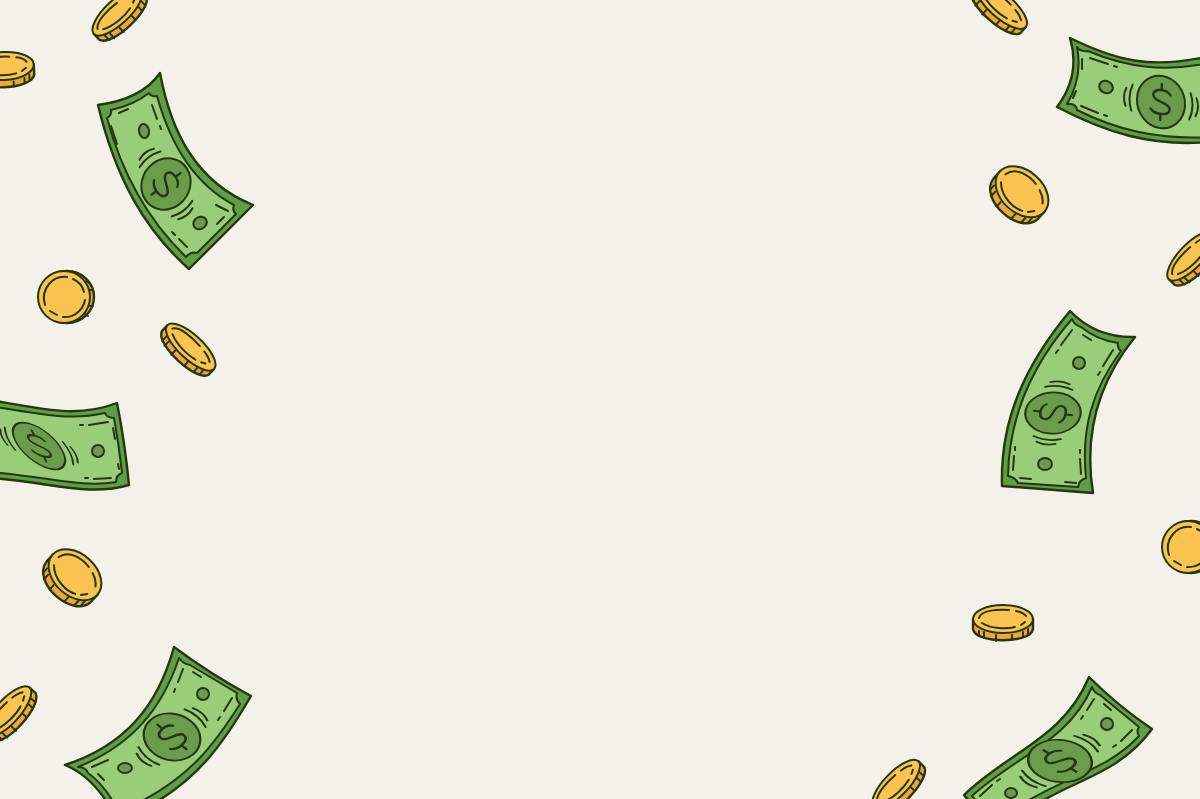
<!DOCTYPE html>
<html lang="en">
<head>
<meta charset="utf-8">
<title>Falling money background</title>
<style>
:root {
  --paper: #f4f1ea;
  --ink: #24380f;
  --note-border: #5f9e45;
  --note: #99cd7a;
  --seal: #6b9b4c;
  --gold: #fbc34f;
  --gold-edge: #eea63a;
}
html, body { margin: 0; height: 100%; overflow: hidden; background: var(--paper); }
svg { display: block; width: 1200px; height: 799px; }
.ink { fill: none; stroke: var(--ink); stroke-width: 2; stroke-linecap: round; stroke-linejoin: round; }
.border, .field, .seal, .spot, .face, .edge { stroke: var(--ink); stroke-width: 2; stroke-linejoin: round; }
.border { fill: var(--note-border); stroke-width: 2.4; }
.field { fill: var(--note); }
.seal, .spot { fill: var(--seal); }
.sign { stroke-width: 2.4; }
.face { fill: var(--gold); }
.edge { fill: var(--gold-edge); stroke-width: 2.4; }
</style>
</head>
<body>
<svg viewBox="0 0 1200 799" role="img" aria-label="Green banknotes and gold coins falling along both sides of an empty cream background">
  <defs>
    <g id="seal">
      <ellipse class="seal" rx="24" ry="26"/>
      <path class="ink sign" d="M9-8C5-14-8-13-8-6C-8 1 9-1 9 6C9 13-5 14-10 8M0-18V-12M0 12V18"/>
      <path class="ink" d="M-29-13Q-34 0-29 13M-35-9Q-39 0-35 9M29-13Q34 0 29 13M35-9Q39 0 35 9"/>
    </g>
    <g id="coin-thin">
      <path class="edge" d="M-30-4V6C-28 21 28 21 30 6V-4Z"/>
      <path class="ink" d="M-24 8V13M-19 9V15M-7 12V18M9 12V17M20 9V14M25 6V11"/>
      <ellipse class="face" cy="-4" rx="30" ry="14"/>
      <path class="ink" d="M-24-5C-22-13-4-14 6-13M13-12Q20-11 23-7M-21 0C-12 6 4 6 12 4M18 2L22-1"/>
    </g>
    <g id="coin-slim">
      <path class="edge" d="M-32-4V4C-28 18 28 18 32 4V-4Z"/>
      <path class="ink" d="M-25 5V11M-20 7V13M-9 9V15M8 9V14M19 7V12M25 5V10"/>
      <ellipse class="face" cy="-4" rx="32" ry="12"/>
      <path class="ink" d="M-26-5C-22-12-4-12 6-11M13-10Q20-9 24-6M-22-1C-12 4 4 4 12 2M18 0L22-2"/>
    </g>
    <g id="coin-tilted">
      <path class="edge" d="M-30-4V6C-28 32 28 32 30 6V-4Z"/>
      <path class="ink" d="M-25 11V17M-20 15V21M-9 19V25M10 18V24M20 14V20M25 9V15"/>
      <ellipse class="face" cy="-3" rx="30" ry="21"/>
      <path class="ink" d="M-24-5C-21-18-5-20 5-18M12-16Q20-13 23-8M-22 4C-12 15 5 15 13 11M18 8L22 3"/>
    </g>
    <g id="coin-front">
      <ellipse class="edge" cx="2" rx="27" ry="26"/>
      <path class="ink" d="M21-16L24-14M25-7H28M25 9H28M20 17L23 19"/>
      <ellipse class="face" cx="-1" rx="26" ry="26"/>
      <path class="ink" d="M-20 8C-25-8-12-22 2-20M8-18Q17-14 19-5M20 3C18 14 8 21-2 20M-8 18L-15 14"/>
    </g>
  </defs>

  <rect width="1200" height="799" fill="var(--paper)"/>

  <g id="notes">
    <g id="note-top-left">
      <path class="border" d="M98 105Q142 99 160 73C171 132 196 182 253 205L189 269C146 231 116 180 98 105Z"/>
      <path class="field" d="M107 118Q112 115 111 110Q134 105 149 93Q151 97 157 96C170 143 194 184 234 205Q232 211 236 214L197 253Q191 251 186 257C149 221 122 174 107 118Z"/>
      <path class="ink" d="M111 126L117 144M119 113L128 109M152 105L157 119M160 126L161 129M216 205L228 211M224 217L217 224M187 247L179 239M175 235L172 232"/>
      <ellipse class="spot" cx="144" cy="131" rx="5" ry="7" transform="rotate(-10 144 131)"/>
      <ellipse class="spot" cx="200" cy="223" rx="7" ry="6" transform="rotate(-30 200 223)"/>
      <use href="#seal" transform="matrix(.55 .85 -.8 .6 166 184)"/>
    </g>

    <g id="note-middle-left">
      <path class="border" d="M-10 400C40 408 75 419 117 403Q125 443 129 485C88 497 50 482-10 478Z"/>
      <path class="field" d="M-10 406C38 414 70 421 105 413Q107 418 114 418Q119 445 122 473Q116 475 116 482C82 488 50 477-10 472Z"/>
      <path class="ink" d="M108 422L89 425M83 425H80M113 428L115 439M118 464L119 469M111 478L94 479M88 478H85"/>
      <ellipse class="spot" cx="98" cy="451" rx="6" ry="6"/>
      <use href="#seal" transform="matrix(1 .25 .4 .87 39 446)"/>
    </g>

    <g id="note-bottom-left">
      <path class="border" d="M174 647Q210 674 251 696C222 746 196 782 142 810H112Q92 776 65 765C126 745 158 705 174 647Z"/>
      <path class="field" d="M179 658Q183 664 190 665L237 693Q235 699 240 704C214 745 190 777 136 804L118 810Q104 784 88 773Q86 767 78 767C132 745 162 709 179 658Z"/>
      <path class="ink" d="M183 669L178 682M175 689L174 692M193 672L201 677M232 698L224 711M220 717L218 720M92 767L108 760M98 774L104 780"/>
      <ellipse class="spot" cx="203" cy="694" rx="6" ry="6"/>
      <ellipse class="spot" cx="125" cy="768" rx="7" ry="5"/>
      <use href="#seal" transform="matrix(.8 -.65 .8 .68 172 737)"/>
    </g>

    <g id="note-top-right">
      <path class="border" d="M1070 38C1115 60 1150 70 1210 56V142C1150 147 1105 132 1057 107Q1081 75 1070 38Z"/>
      <path class="field" d="M1077 47Q1080 52 1088 51C1128 68 1165 72 1210 63V137C1156 140 1115 129 1077 110Q1076 103 1067 104Q1083 77 1077 47Z"/>
      <path class="ink" d="M1090 58L1108 64M1114 66L1117 67M1082 59V69M1076 91L1073 98M1081 106L1098 113M1104 115L1107 116"/>
      <ellipse class="spot" cx="1106" cy="87" rx="7" ry="6" transform="rotate(25 1106 87)"/>
      <use href="#seal" transform="matrix(1 .15 -.05 1 1161 102)"/>
    </g>

    <g id="note-middle-right">
      <path class="border" d="M1070 311Q1096 338 1135 337C1100 380 1083 430 1093 493L1002 486C1000 420 1025 365 1070 311Z"/>
      <path class="field" d="M1072 319Q1074 325 1081 327Q1097 340 1118 343Q1117 348 1121 351C1092 390 1081 429 1086 478Q1079 480 1078 487L1018 483Q1015 477 1008 476C1009 418 1031 366 1072 319Z"/>
      <path class="ink" d="M1072 330L1061 345M1058 350L1056 353M1083 335L1091 340M1113 350L1103 366M1100 372L1098 375M1013 470L1014 456M1015 450V447M1020 478L1031 479M1065 482L1076 483M1081 474L1080 459M1080 453V450"/>
      <ellipse class="spot" cx="1079" cy="363" rx="6" ry="6"/>
      <ellipse class="spot" cx="1045" cy="464" rx="7" ry="6"/>
      <use href="#seal" transform="matrix(.2 -.85 1.05 .12 1053 413)"/>
    </g>

    <g id="note-bottom-right">
      <path class="border" d="M1089 677Q1118 706 1152 729C1118 776 1070 780 1028 810H976L964 795C1008 752 1064 738 1089 677Z"/>
      <path class="field" d="M1092 687Q1094 693 1100 695L1139 727Q1136 731 1139 736C1108 770 1064 777 1019 806L984 810L972 796C1016 756 1069 741 1092 687Z"/>
      <path class="ink" d="M1094 699L1087 710M1083 716L1081 719M1104 704L1111 710M1132 730L1121 741M1116 745L1113 747M980 796L992 785M997 781L1000 779"/>
      <ellipse class="spot" cx="1107" cy="724" rx="6" ry="6"/>
      <ellipse class="spot" cx="1011" cy="793" rx="6" ry="5"/>
      <use href="#seal" transform="matrix(.9 -.6 .9 .6 1060 761)"/>
    </g>
  </g>

  <g id="coins">
    <use href="#coin-slim" transform="translate(120 15) rotate(-43)"/>
    <use href="#coin-thin" transform="translate(4 70) rotate(-3)"/>
    <use href="#coin-front" transform="translate(65 297)"/>
    <use href="#coin-slim" transform="translate(188 350) rotate(43)"/>
    <use href="#coin-tilted" transform="translate(73 577) rotate(42)"/>
    <use href="#coin-slim" transform="translate(11 714) rotate(-48)"/>
    <use href="#coin-slim" transform="translate(999 9) rotate(41)"/>
    <use href="#coin-tilted" transform="translate(1020 194) rotate(42)"/>
    <use href="#coin-slim" transform="translate(1194 259) rotate(-46)"/>
    <use href="#coin-front" transform="translate(1189 547)"/>
    <use href="#coin-thin" transform="translate(1003 623)"/>
    <use href="#coin-slim" transform="translate(899 787) rotate(-46)"/>
  </g>
</svg>
</body>
</html>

══════════

Directions: Where does the string "face" occur in the material? Copy every line where it does.

Exercise output:
.border, .field, .seal, .spot, .face, .edge { stroke: var(--ink); stroke-width: 2; stroke-linejoin: round; }
.face { fill: var(--gold); }
      <ellipse class="face" cy="-4" rx="30" ry="14"/>
      <ellipse class="face" cy="-4" rx="32" ry="12"/>
      <ellipse class="face" cy="-3" rx="30" ry="21"/>
      <ellipse class="face" cx="-1" rx="26" ry="26"/>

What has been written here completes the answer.